**Task**
Wherever the word "none" appears in the entries, copy the whole line.

Document images with source code
※ ※ ※
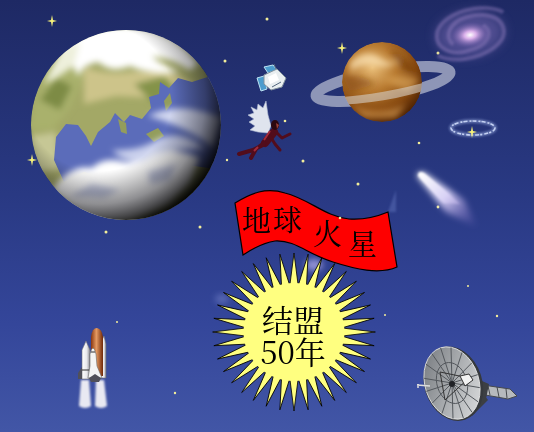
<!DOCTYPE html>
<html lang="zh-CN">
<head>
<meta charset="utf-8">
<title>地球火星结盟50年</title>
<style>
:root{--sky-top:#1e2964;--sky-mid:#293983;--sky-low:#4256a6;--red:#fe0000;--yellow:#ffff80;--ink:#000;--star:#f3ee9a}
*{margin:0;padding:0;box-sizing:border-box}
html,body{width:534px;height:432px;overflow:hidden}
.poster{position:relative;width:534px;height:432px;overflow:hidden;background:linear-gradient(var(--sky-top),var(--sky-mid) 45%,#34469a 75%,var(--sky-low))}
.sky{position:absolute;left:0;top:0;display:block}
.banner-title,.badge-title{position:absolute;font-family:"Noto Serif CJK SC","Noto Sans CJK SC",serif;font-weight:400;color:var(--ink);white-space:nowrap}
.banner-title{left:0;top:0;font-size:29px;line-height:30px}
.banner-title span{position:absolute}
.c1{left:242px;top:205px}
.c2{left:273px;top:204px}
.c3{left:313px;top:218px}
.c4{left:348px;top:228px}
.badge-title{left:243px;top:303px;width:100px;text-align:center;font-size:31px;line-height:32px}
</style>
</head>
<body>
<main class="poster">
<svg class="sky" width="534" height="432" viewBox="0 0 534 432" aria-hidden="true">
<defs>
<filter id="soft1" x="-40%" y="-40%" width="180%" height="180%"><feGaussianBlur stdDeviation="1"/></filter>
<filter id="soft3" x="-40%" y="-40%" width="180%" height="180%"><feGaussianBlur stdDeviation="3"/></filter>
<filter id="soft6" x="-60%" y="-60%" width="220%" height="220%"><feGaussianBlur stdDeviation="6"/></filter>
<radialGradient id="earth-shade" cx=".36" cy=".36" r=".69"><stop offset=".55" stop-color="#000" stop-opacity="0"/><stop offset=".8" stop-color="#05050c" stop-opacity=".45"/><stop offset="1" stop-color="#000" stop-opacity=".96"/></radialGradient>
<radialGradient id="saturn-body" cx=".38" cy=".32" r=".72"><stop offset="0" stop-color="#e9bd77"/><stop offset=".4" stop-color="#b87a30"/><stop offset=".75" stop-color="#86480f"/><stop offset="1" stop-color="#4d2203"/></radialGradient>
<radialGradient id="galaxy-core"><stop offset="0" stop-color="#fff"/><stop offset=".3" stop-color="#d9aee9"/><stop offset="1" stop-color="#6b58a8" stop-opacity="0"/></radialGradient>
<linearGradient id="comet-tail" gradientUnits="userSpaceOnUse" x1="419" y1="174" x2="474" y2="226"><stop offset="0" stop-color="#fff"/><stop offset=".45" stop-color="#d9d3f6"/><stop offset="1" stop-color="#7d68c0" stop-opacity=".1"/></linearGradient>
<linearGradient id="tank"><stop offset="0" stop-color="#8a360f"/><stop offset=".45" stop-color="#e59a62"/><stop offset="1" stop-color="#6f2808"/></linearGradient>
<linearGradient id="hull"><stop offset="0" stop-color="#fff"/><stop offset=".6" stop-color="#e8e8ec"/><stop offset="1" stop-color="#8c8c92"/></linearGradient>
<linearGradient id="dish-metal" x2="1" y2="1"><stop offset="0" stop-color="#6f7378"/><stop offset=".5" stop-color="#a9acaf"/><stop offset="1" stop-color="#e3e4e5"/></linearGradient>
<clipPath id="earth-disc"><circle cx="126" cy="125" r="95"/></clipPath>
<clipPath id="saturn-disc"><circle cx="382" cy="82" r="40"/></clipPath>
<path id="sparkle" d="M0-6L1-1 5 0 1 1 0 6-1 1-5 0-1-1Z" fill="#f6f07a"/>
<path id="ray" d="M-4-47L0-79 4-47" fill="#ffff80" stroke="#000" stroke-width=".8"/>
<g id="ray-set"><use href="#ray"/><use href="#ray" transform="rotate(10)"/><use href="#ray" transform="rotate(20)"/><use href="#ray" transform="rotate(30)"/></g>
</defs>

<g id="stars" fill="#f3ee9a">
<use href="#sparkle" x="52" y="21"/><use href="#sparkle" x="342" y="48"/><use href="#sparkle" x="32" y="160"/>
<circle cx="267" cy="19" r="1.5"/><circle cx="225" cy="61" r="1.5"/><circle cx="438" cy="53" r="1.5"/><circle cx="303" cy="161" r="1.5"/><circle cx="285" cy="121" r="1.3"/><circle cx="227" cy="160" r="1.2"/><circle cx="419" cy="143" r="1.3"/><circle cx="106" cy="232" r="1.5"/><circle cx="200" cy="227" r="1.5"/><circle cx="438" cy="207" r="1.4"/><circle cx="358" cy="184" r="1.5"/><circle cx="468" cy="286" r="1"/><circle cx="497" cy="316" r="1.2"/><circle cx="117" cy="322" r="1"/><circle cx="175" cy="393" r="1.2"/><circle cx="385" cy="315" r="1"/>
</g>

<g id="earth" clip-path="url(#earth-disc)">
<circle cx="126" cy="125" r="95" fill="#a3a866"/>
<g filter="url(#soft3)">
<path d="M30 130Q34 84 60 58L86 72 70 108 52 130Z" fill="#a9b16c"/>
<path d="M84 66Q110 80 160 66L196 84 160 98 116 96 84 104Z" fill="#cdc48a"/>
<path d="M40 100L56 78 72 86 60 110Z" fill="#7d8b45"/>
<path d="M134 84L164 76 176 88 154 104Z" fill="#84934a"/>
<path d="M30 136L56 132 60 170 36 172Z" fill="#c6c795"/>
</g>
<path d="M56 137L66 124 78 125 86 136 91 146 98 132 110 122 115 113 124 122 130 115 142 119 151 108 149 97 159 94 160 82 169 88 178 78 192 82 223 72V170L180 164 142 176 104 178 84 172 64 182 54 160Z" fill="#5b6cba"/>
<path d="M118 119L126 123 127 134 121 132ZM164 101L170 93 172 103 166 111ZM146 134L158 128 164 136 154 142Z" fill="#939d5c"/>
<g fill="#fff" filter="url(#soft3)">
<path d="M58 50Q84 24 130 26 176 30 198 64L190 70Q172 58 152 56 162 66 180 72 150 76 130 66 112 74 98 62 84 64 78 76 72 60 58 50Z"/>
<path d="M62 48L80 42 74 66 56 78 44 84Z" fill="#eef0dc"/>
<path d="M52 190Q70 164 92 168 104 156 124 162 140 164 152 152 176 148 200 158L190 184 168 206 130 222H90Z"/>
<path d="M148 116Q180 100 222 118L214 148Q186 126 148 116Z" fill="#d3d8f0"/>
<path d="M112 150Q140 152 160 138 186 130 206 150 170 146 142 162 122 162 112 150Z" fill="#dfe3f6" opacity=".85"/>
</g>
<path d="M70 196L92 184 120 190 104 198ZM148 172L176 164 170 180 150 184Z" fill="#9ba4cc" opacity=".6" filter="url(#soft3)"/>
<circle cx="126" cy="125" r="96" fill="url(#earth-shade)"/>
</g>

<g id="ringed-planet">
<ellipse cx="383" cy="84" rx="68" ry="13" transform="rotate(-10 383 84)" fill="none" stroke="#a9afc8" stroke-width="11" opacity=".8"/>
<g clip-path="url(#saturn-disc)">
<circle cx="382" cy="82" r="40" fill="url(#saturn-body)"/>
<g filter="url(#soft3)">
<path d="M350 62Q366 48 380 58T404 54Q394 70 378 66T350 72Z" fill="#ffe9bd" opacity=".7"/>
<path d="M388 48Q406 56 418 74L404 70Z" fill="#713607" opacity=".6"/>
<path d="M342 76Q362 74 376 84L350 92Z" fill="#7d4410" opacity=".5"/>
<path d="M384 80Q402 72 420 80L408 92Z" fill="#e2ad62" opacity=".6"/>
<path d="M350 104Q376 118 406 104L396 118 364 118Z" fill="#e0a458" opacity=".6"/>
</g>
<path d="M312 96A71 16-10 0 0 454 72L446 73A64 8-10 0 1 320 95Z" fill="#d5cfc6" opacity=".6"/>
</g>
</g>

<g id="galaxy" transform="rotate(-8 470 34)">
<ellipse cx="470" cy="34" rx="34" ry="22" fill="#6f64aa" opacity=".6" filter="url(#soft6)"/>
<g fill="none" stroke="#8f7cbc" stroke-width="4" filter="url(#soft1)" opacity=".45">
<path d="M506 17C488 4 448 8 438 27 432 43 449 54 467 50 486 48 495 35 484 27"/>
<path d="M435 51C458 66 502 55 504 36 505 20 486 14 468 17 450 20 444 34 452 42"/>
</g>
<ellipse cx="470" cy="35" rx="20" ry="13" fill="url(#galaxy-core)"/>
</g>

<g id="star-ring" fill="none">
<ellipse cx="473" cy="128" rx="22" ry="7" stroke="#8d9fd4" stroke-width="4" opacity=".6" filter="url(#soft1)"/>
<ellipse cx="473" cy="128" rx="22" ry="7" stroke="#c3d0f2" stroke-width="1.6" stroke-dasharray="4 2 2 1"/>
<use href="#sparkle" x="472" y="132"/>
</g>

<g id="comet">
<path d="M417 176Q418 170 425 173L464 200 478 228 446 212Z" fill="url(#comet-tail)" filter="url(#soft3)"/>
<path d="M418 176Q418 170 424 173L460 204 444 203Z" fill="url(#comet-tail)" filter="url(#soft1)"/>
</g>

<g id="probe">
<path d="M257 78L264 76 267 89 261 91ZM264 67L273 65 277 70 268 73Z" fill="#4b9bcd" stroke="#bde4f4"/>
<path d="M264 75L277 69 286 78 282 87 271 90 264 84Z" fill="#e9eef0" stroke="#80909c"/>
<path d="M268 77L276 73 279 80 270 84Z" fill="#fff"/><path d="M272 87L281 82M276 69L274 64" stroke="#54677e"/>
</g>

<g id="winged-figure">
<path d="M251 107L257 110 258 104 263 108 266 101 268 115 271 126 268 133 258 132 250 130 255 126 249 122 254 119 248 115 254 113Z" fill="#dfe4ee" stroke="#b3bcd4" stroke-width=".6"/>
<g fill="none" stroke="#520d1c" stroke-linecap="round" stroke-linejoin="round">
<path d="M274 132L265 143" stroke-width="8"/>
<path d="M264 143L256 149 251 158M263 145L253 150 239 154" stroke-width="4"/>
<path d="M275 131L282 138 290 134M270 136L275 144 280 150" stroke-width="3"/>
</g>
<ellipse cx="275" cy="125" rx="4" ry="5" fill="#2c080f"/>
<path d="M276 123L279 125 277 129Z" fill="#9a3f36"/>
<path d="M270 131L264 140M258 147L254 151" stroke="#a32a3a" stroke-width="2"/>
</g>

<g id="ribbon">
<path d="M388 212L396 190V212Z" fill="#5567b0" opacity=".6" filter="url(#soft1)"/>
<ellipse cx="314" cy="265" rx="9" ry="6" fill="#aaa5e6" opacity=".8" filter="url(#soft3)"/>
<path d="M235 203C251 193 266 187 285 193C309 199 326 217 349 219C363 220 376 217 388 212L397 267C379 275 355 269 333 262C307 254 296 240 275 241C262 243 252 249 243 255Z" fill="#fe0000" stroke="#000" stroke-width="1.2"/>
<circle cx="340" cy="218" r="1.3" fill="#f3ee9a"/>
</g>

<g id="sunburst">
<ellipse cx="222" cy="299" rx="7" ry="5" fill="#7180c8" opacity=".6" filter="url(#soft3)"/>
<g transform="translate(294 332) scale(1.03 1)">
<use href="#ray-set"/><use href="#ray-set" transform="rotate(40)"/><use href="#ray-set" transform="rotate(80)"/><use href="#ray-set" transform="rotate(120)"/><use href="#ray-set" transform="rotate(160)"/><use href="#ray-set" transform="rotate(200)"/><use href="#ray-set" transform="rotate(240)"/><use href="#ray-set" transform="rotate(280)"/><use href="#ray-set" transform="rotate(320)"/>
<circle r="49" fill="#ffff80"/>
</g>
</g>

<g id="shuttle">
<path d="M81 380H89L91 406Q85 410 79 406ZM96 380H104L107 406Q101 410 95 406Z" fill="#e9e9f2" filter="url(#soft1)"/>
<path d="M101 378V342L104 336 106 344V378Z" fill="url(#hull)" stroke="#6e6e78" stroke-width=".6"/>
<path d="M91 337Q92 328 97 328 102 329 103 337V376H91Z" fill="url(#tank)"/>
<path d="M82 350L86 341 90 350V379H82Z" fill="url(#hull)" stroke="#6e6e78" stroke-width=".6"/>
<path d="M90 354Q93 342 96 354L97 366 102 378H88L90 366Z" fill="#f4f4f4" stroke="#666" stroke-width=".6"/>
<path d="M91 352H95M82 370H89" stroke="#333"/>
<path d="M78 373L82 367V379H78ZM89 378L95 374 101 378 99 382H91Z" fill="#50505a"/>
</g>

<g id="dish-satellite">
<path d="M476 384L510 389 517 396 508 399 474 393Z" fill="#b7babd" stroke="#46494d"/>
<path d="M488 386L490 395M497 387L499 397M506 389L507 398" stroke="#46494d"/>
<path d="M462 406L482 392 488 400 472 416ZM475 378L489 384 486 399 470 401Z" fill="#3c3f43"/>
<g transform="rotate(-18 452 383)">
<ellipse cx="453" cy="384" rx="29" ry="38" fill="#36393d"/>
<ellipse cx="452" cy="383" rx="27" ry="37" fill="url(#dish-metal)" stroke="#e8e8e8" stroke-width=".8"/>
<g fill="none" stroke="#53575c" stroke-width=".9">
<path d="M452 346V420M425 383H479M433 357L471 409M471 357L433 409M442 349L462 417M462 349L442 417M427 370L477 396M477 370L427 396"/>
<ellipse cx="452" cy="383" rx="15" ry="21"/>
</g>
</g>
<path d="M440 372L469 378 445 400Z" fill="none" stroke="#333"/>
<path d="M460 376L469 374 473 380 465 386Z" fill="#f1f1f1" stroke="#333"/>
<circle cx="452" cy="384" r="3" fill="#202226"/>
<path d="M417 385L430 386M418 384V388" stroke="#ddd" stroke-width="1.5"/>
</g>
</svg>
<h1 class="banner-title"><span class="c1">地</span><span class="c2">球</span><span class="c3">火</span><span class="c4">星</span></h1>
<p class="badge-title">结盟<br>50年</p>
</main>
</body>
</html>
※ ※ ※
**Output of the exercise**
<ellipse cx="383" cy="84" rx="68" ry="13" transform="rotate(-10 383 84)" fill="none" stroke="#a9afc8" stroke-width="11" opacity=".8"/>
<g fill="none" stroke="#8f7cbc" stroke-width="4" filter="url(#soft1)" opacity=".45">
<g id="star-ring" fill="none">
<g fill="none" stroke="#520d1c" stroke-linecap="round" stroke-linejoin="round">
<g fill="none" stroke="#53575c" stroke-width=".9">
<path d="M440 372L469 378 445 400Z" fill="none" stroke="#333"/>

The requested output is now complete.